--- Exercise data Enclosed Below ---
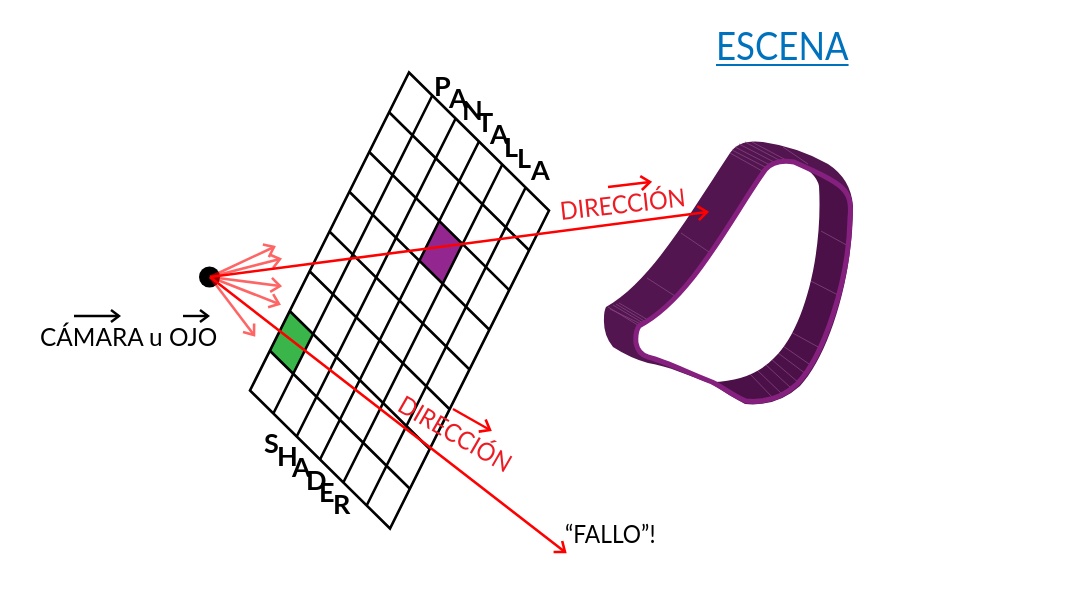
<!DOCTYPE html>
<html lang="es">
<head>
<meta charset="utf-8">
<title>Cámara, pantalla y escena</title>
<style>
:root {
  --paper: #fff;
  --ink: #000;
  --ray: #fe0000;
  --ray-label: #ed1c24;
  --title: #0071bc;
  --hit: #93278f;
  --miss: #39b54a;
  --band: #53154f;
  --band-inside: #4b1047;
  --rim: #85207f;
  --seam: #84457f;
}
* { box-sizing: border-box; margin: 0; padding: 0; }
body { width: 1067px; height: 601px; overflow: hidden; background: var(--paper); }
.diagram {
  position: relative; width: 1067px; height: 601px; overflow: hidden;
  font-family: Lato, "Open Sans", sans-serif; color: var(--ink);
}
.drawing { position: absolute; inset: 0; display: block; }
.label {
  position: absolute; font-size: 25px; font-weight: 400; line-height: 1;
  white-space: nowrap; transform-origin: 0 22px;
}
.title {
  left: 716px; top: 26px; font-size: 39px; color: var(--title);
  text-decoration: underline 2px; text-underline-offset: 4px;
  transform: scaleX(.893);
}
.camera { left: 40px; top: 324px; transform: scaleX(.975); }
.fail { left: 565px; top: 521px; transform: scaleX(.91); }
.direction { color: var(--ray-label); }
.to-object { left: 561px; top: 198px; transform: rotate(-6.3deg) scaleX(.935); }
.to-void { left: 396px; top: 388px; transform: rotate(30deg) scaleX(.935); }
.grid-lines { fill: none; stroke: var(--ink); stroke-width: 2.6; }
.grid-lines path { vector-effect: non-scaling-stroke; }
.stepped { font: 700 27px Lato, "Open Sans", sans-serif; fill: var(--ink); }
.rays { fill: none; stroke: var(--ray); stroke-width: 2.6; }
.faint { opacity: .6; }
.vector-sign { fill: none; stroke-width: 2.4; }
.seams { fill: none; stroke: var(--seam); stroke-width: .8; }
</style>
</head>
<body>
<main class="diagram">
  <svg class="drawing" width="1067" height="601" viewBox="0 0 1067 601" aria-hidden="true">
    <defs>
      <marker id="tip-red" markerUnits="userSpaceOnUse" markerWidth="20" markerHeight="20" refX="13" refY="10" orient="auto" overflow="visible">
        <path d="M4 3L13 10L4 17" fill="none" stroke="#fe0000" stroke-width="2.6"/>
      </marker>
      <marker id="tip-black" markerUnits="userSpaceOnUse" markerWidth="20" markerHeight="20" refX="13" refY="10" orient="auto" overflow="visible">
        <path d="M5 4L13 10L5 16" fill="none" stroke="#000" stroke-width="2.4"/>
      </marker>
      <path id="opening" d="M639 326C692 298 730 219 765 170Q774 159 794 162C843 184 853 189 850 218C849 280 824 356 797 384Q776 404 746 401C735 397 726 389 712 382C690 374 668 362 648 357Q638 354 636 343Q635 332 639 326Z"/>
      <clipPath id="opening-clip"><use href="#opening"/></clipPath>
    </defs>

    <g class="band">
      <path fill="var(--band)" d="M606 307C650 282 686 220 730 153Q739 139 763 142Q798 147 828 164Q851 179 853 206C853 280 828 356 800 386Q777 407 745 404Q728 395 712 384C690 376 668 366 648 363Q630 358 613 347Q603 335 604 318Q604 311 606 307Z"/>
      <g class="seams">
        <path d="M681 233L709 252M647 278L675 296M608 307L641 327M610 309L641 324M613 305L643 323M616 304L646 322M619 303L648 320M730 153L764 172M732 150L767 168M735 147L770 165M739 144L774 162M745 142L779 160M752 142L786 160M783 147L808 164"/>
      </g>
      <use href="#opening" fill="var(--band-inside)"/>
      <g class="seams" clip-path="url(#opening-clip)">
        <path d="M821 231L852 248M805 278L838 295M789 331L820 348M783 346L812 366M778 353L806 374M771 359L799 383M765 364L791 388M757 370L782 394M750 374L774 399"/>
      </g>
      <path fill="var(--paper)" clip-path="url(#opening-clip)" d="M630 320L765 164L794 162Q816 172 819 186C823 255 804 330 774 358Q752 381 712 382L630 362Z"/>
      <use href="#opening" fill="none" stroke="var(--rim)" stroke-width="5"/>
    </g>

    <g class="screen" transform="matrix(23.333 23 -19.875 39.75 409 72.5)">
      <rect x="3" y="2" width="1" height="1" fill="var(--hit)"/>
      <rect x="0" y="6" width="1" height="1" fill="var(--miss)"/>
      <g class="grid-lines">
        <path d="M0 0H6V8H0Z"/>
        <path d="M1 0V8M2 0V8M3 0V8M4 0V8M5 0V8"/>
        <path d="M0 1H6M0 2H6M0 3H6M0 4H6M0 5H6M0 6H6M0 7H6"/>
      </g>
    </g>

    <text class="stepped" x="434 449 462 477 490 504 517 531" y="96 108 120 132 144 157 168 180">PANTALLA</text>
    <text class="stepped" x="264 277 292 306 319 333" y="453 466 477 490 502 514">SHADER</text>

    <circle cx="209.5" cy="277" r="10.5" fill="var(--ink)"/>
    <g class="rays faint" marker-end="url(#tip-red)">
      <path d="M210 277L274 247" marker-end="url(#tip-red)"/>
      <path d="M210 277L280 259" marker-end="url(#tip-red)"/>
      <path d="M210 277L280 286" marker-end="url(#tip-red)"/>
      <path d="M210 277L279 304" marker-end="url(#tip-red)"/>
      <path d="M210 277L254 335" marker-end="url(#tip-red)"/>
    </g>
    <g class="rays">
      <path d="M210 277L707 212" marker-end="url(#tip-red)"/>
      <path d="M210 277L565 552" marker-end="url(#tip-red)"/>
    </g>

    <g class="vector-sign" stroke="var(--ink)">
      <path d="M74 316H119" marker-end="url(#tip-black)"/>
      <path d="M183 316H208" marker-end="url(#tip-black)"/>
    </g>
    <g class="vector-sign" stroke="var(--ray)">
      <path d="M608 187L650 182" marker-end="url(#tip-red)"/>
      <path d="M453 409L490 430" marker-end="url(#tip-red)"/>
    </g>
  </svg>

  <h1 class="label title">ESCENA</h1>
  <p class="label camera">CÁMARA u OJO</p>
  <p class="label direction to-object">DIRECCIÓN</p>
  <p class="label direction to-void">DIRECCIÓN</p>
  <p class="label fail">“FALLO”!</p>
</main>
</body>
</html>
--- End of Enclosed Exercise data ---
Problem to work on:
Copy only the part of the records that runs from the first line to the line with "absolute; inset: 0;", ends included, leaving pictures out.

Problem solution:
<!DOCTYPE html>
<html lang="es">
<head>
<meta charset="utf-8">
<title>Cámara, pantalla y escena</title>
<style>
:root {
  --paper: #fff;
  --ink: #000;
  --ray: #fe0000;
  --ray-label: #ed1c24;
  --title: #0071bc;
  --hit: #93278f;
  --miss: #39b54a;
  --band: #53154f;
  --band-inside: #4b1047;
  --rim: #85207f;
  --seam: #84457f;
}
* { box-sizing: border-box; margin: 0; padding: 0; }
body { width: 1067px; height: 601px; overflow: hidden; background: var(--paper); }
.diagram {
  position: relative; width: 1067px; height: 601px; overflow: hidden;
  font-family: Lato, "Open Sans", sans-serif; color: var(--ink);
}
.drawing { position: absolute; inset: 0; display: block; }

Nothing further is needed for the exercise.